As if a dozen or so weren't enough already, the screen will eventually become filled with balls flying left and right, up and down. The more balls in play, the less they'll count against your score if you lose them. So at least there's that. You also have a few tricks up your sleeve, like the ability to launch a "ghost paddle" up in the air above you, used to preemptively catch incoming balls without actually being in that spot by the time they get there. This ability is fueled by ammo that you can snag by collecting the bigger, glowing orbs that occasionally descend. Just click the left mouse button to fire it.
You'll also see a few other nice power-ups drop from time to time, like paddle extenders, slow-motion and "sticky" paddles.

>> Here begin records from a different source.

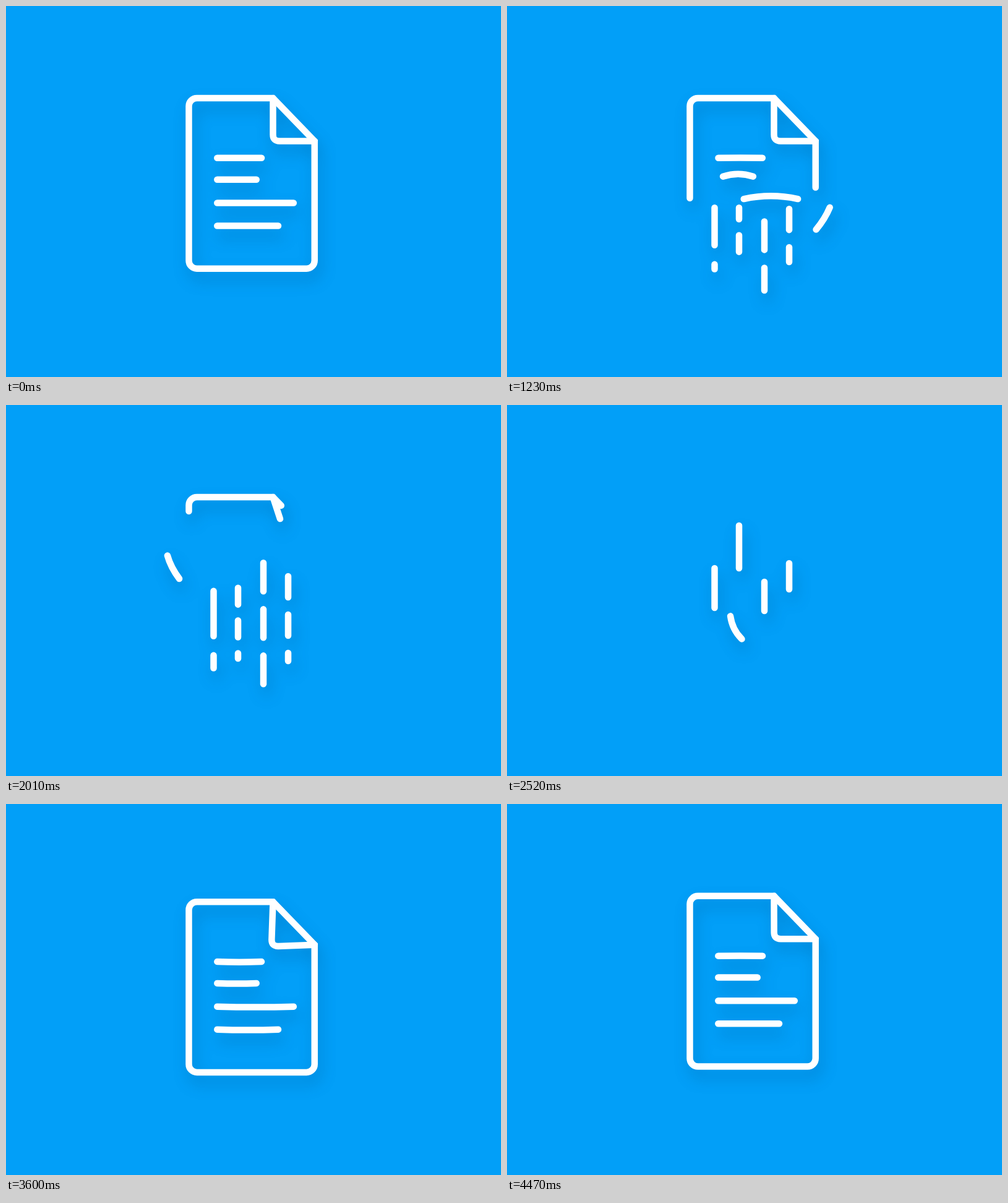
An HTML page that plays this animation: 800 px wide and 600 px high, repeating every 4.5 s.

```html
<!DOCTYPE html>
<html lang="en">
<head>
<meta charset="utf-8">
<title>Document dissolving and dropping in</title>
<style>
  html, body { margin: 0; width: 100%; height: 100%; overflow: hidden; background: #029ff8; }
  svg { display: block; width: 100vw; height: 100vh; }
</style>
</head>
<body>
<svg viewBox="0 0 800 600">
  <filter id="shadow" filterUnits="userSpaceOnUse" x="0" y="0" width="800" height="600" color-interpolation-filters="sRGB">
    <feDropShadow dx="5" dy="14" stdDeviation="12.5" flood-color="#002850" flood-opacity=".22"/>
  </filter>
  <g filter="url(#shadow)">
    <g id="art" fill="none" stroke="#fff" stroke-width="10.5" stroke-linecap="round" stroke-miterlimit="6"></g>
  </g>
</svg>
<script>
const LOOP = 4500, STEP = 30;
const BREAK = 150, BAR = 2270, LAST = 2520, DROP = 2925;
const SPEED = 0.65; // px per ms of everything that rains down
const art = document.getElementById('art');

const clamp = (v, lo, hi) => Math.min(hi, Math.max(lo, v));
const ramp = (t, a, b) => clamp((t - a) / (b - a), 0, 1);
const mix = (a, b, u) => a + (b - a) * u;
const sine = u => (1 - Math.cos(Math.PI * u)) / 2;

function addPath(d = '') {
  const p = document.createElementNS('http://www.w3.org/2000/svg', 'path');
  p.setAttribute('d', d);
  art.append(p);
  return p;
}

const show = (p, on) => p.setAttribute('visibility', on ? 'visible' : 'hidden');

// Shows only the part of a path between two distances
function trim(p, from, to) {
  show(p, to > from);
  p.setAttribute('stroke-dasharray', `${Math.max(0, to - from)} 2000`);
  p.setAttribute('stroke-dashoffset', -from);
}

function untrim(p) {
  show(p, true);
  p.removeAttribute('stroke-dasharray');
}

// Starts at the middle of the bottom edge, where the sheet breaks open
const outline = addPath('M400 424.7H308.5A13 13 0 0 1 295.5 411.7V162A13 13 0 0 1 308.5 149' +
  'H431.5L498.7 218.5V411.7A13 13 0 0 1 485.7 424.7Z');
const outlineLength = outline.getTotalLength();
const fold = addPath();

// Time, length lost on the left, length lost on the right
const erosion = [[BREAK, 0, 0], [660, 59, 51], [840, 125.6, 116.3], [1560, 286.6, 316], [BAR, 389.5, 412.5]];

function eroded(t) {
  const i = Math.max(1, erosion.findIndex(k => t <= k[0]));
  const [a, b] = [erosion[i - 1], erosion[i]];
  const u = ramp(t, a[0], b[0]);
  return [mix(a[1], b[1], u), mix(a[2], b[2], u)];
}

// Each bar lifts and shrinks towards one point between start and end
const bars = [
  { x1: 341.3, x2: 413, y: 245.8, to: 375, start: 1200, end: 1618 },
  { x1: 341.3, x2: 404.7, y: 280.7, to: 375, start: 1000, end: 1480 },
  { x1: 341.3, x2: 464.8, y: 318.5, to: 483, start: 571, end: 1790 },
  { x1: 341.3, x2: 440, y: 355.5, to: 390, start: 546, end: 966 },
  { x1: 316, x2: 415, y: 149, to: 375, start: BAR, end: 2423, top: true }
].map(b => ({ ...b, path: addPath() }));

// Rain: evenly spaced bits per column, then one last bit with its span at LAST
const columns = [
  { x: 335.5, floor: 425.5, first: 371, every: 160, size: 73, last: [264, 328] },
  { x: 375, floor: 410, first: 232, every: 81.4, size: 27, last: [195, 264] },
  { x: 416, floor: 460, first: 197, every: 115.4, size: 46, last: [286, 333] },
  { x: 456, floor: 414, first: 222, every: 95.4, size: 34, last: [256, 298] }
];
const bits = [];
for (const { x, floor, first, every, size, last } of columns) {
  for (let t = first; t < 1600; t += every) {
    bits.push({ x, floor, t, top: -size / 2, bottom: size / 2, path: addPath() });
  }
  bits.push({ x, floor, t: LAST, top: last[0], bottom: last[1], ceiling: 140, path: addPath() });
}

// Loose strokes that travel along a curve
const swoops = [
  { start: 1000, d: 'M498.7 230C545 260 545 340 456 400' },
  { start: 1800, d: 'M295.5 165C240 190 240 270 335.5 330' },
  { start: 2240, d: 'M316 215C352 230 358 300 361 341C363 356 368 367 379 378C395 395 416 405 416 440' }
].map(s => {
  const path = addPath(s.d);
  return { ...s, path, total: path.getTotalLength() };
});

// Steady fall, short braking past the rest position, slow settling
function fallY(t) {
  if (t < 3345) return -94 + 1.05 * (t - 3270);
  if (t < 3400) return mix(13, -15, (1 - ramp(t, 3345, 3400)) ** 2);
  if (t < 3985) return mix(13, -1.6, sine(ramp(t, 3400, 3985)));
  return mix(-1.6, 0, sine(ramp(t, 3985, 4600)));
}

// The rounded corner slides as a whole towards the slanted edge
function drawFold(bend, part) {
  const x = 431.5 + 21.5 * bend, y = 218.5 - 23.3 * bend;
  fold.setAttribute('d', `M431.5 149L${x} ${y - 10.5}Q${x} ${y} ${x + 10.5} ${y}L498.7 218.5`);
  if (part === 1) untrim(fold);
  else trim(fold, 0, part * fold.getTotalLength());
}

function drawBar(b, t, falling, y) {
  const u = falling ? 0 : ramp(t, b.start, b.end) ** 2;
  const x1 = mix(b.x1, b.to, u), x2 = mix(b.x2, b.to, u), level = b.y - 22 * u;
  const bow = falling
    ? Math.min(8.5, 0.095 * (x2 - x1)) * clamp(-y / 90, -0.25, 1)
    : 6 * Math.sin(Math.PI * u);
  show(b.path, b.top ? t >= b.start && t < b.end : falling || t < b.end);
  b.path.setAttribute('d', `M${x1} ${level}Q${(x1 + x2) / 2} ${level - 2 * bow} ${x2} ${level}`);
}

function drawBit(b, t) {
  const ceiling = b.ceiling || 375 - 0.125 * (t - 840); // the sheet's torn edge rises
  const move = SPEED * (t - b.t);
  const top = b.top + move, bottom = b.bottom + move;
  const from = Math.min(b.floor, Math.max(ceiling, top));
  const to = Math.max(from + 0.01, Math.min(b.floor, bottom));
  show(b.path, bottom >= ceiling && top <= b.floor + 3);
  b.path.setAttribute('d', `M${b.x} ${from}V${to}`);
}

function drawSwoop(s, t) {
  const head = SPEED * (t - s.start);
  trim(s.path, Math.max(0, head - 42.3), Math.min(s.total, head));
}

function render(t) {
  const falling = t >= DROP;
  const y = falling ? fallY(t) : 0;
  art.setAttribute('transform', `translate(0 ${y})`);

  if (falling || t <= BREAK) {
    untrim(outline);
  } else if (t < BAR) {
    const [left, right] = eroded(t);
    trim(outline, left, outlineLength - right);
  } else {
    show(outline, false);
  }

  if (falling) drawFold(clamp(-0.04 * y, -0.1, 1), 1);
  else drawFold(ramp(t, 1380, 2330), 1 - ramp(t, 1740, 2150));

  for (const b of bars) drawBar(b, t, falling, y);
  for (const b of bits) drawBit(b, t);
  for (const s of swoops) drawSwoop(s, t);
}

const begin = performance.now();
function tick() {
  const t = (performance.now() - begin) % LOOP;
  render(Math.floor(t / STEP) * STEP);
  requestAnimationFrame(tick);
}
render(0);
requestAnimationFrame(tick);
</script>
</body>
</html>
```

You can also upgrade your paddle between matches, spending the points you earn on three things: extending your paddle, making your paddle's "curve" more extreme and the length of which power-ups will last (or the frequency in which they drop—it's not specified).
There are several different game modes beyond just Easy, Medium and Hard; the Extreme and Insane modes give you less time and more of a challenge. There's even a two-player mode that you can play with a friend, using both the arrow keys and [A] and [D] keys. An achievement system is included, albeit sparse.
Analysis: By nature, there's just not too much more to the game than what's immediately obvious, so it can get a bit repetitive after awhile. The glow-trail graphics are a neat effect, but could also be an annoyance issue with some people (not to mention the high-frequency, trance soundtrack if you're not into that sorta thing). You can mute the game with [M], pause with [P] and reset with [R]. When it comes to gameplay, there really isn't that much to criticize since you're just moving a paddle back and forth. I suppose gamers with a high-end, 2000 dpi mouse may have a slight advantage over those with a junker, but I can't imagine it would be that substantial.
It's a casual action game through and through, shiny enough to capture your attention for 20 minutes at a time. Just don't expect much in the way of replay value after you've completed all the difficulty modes and achievements.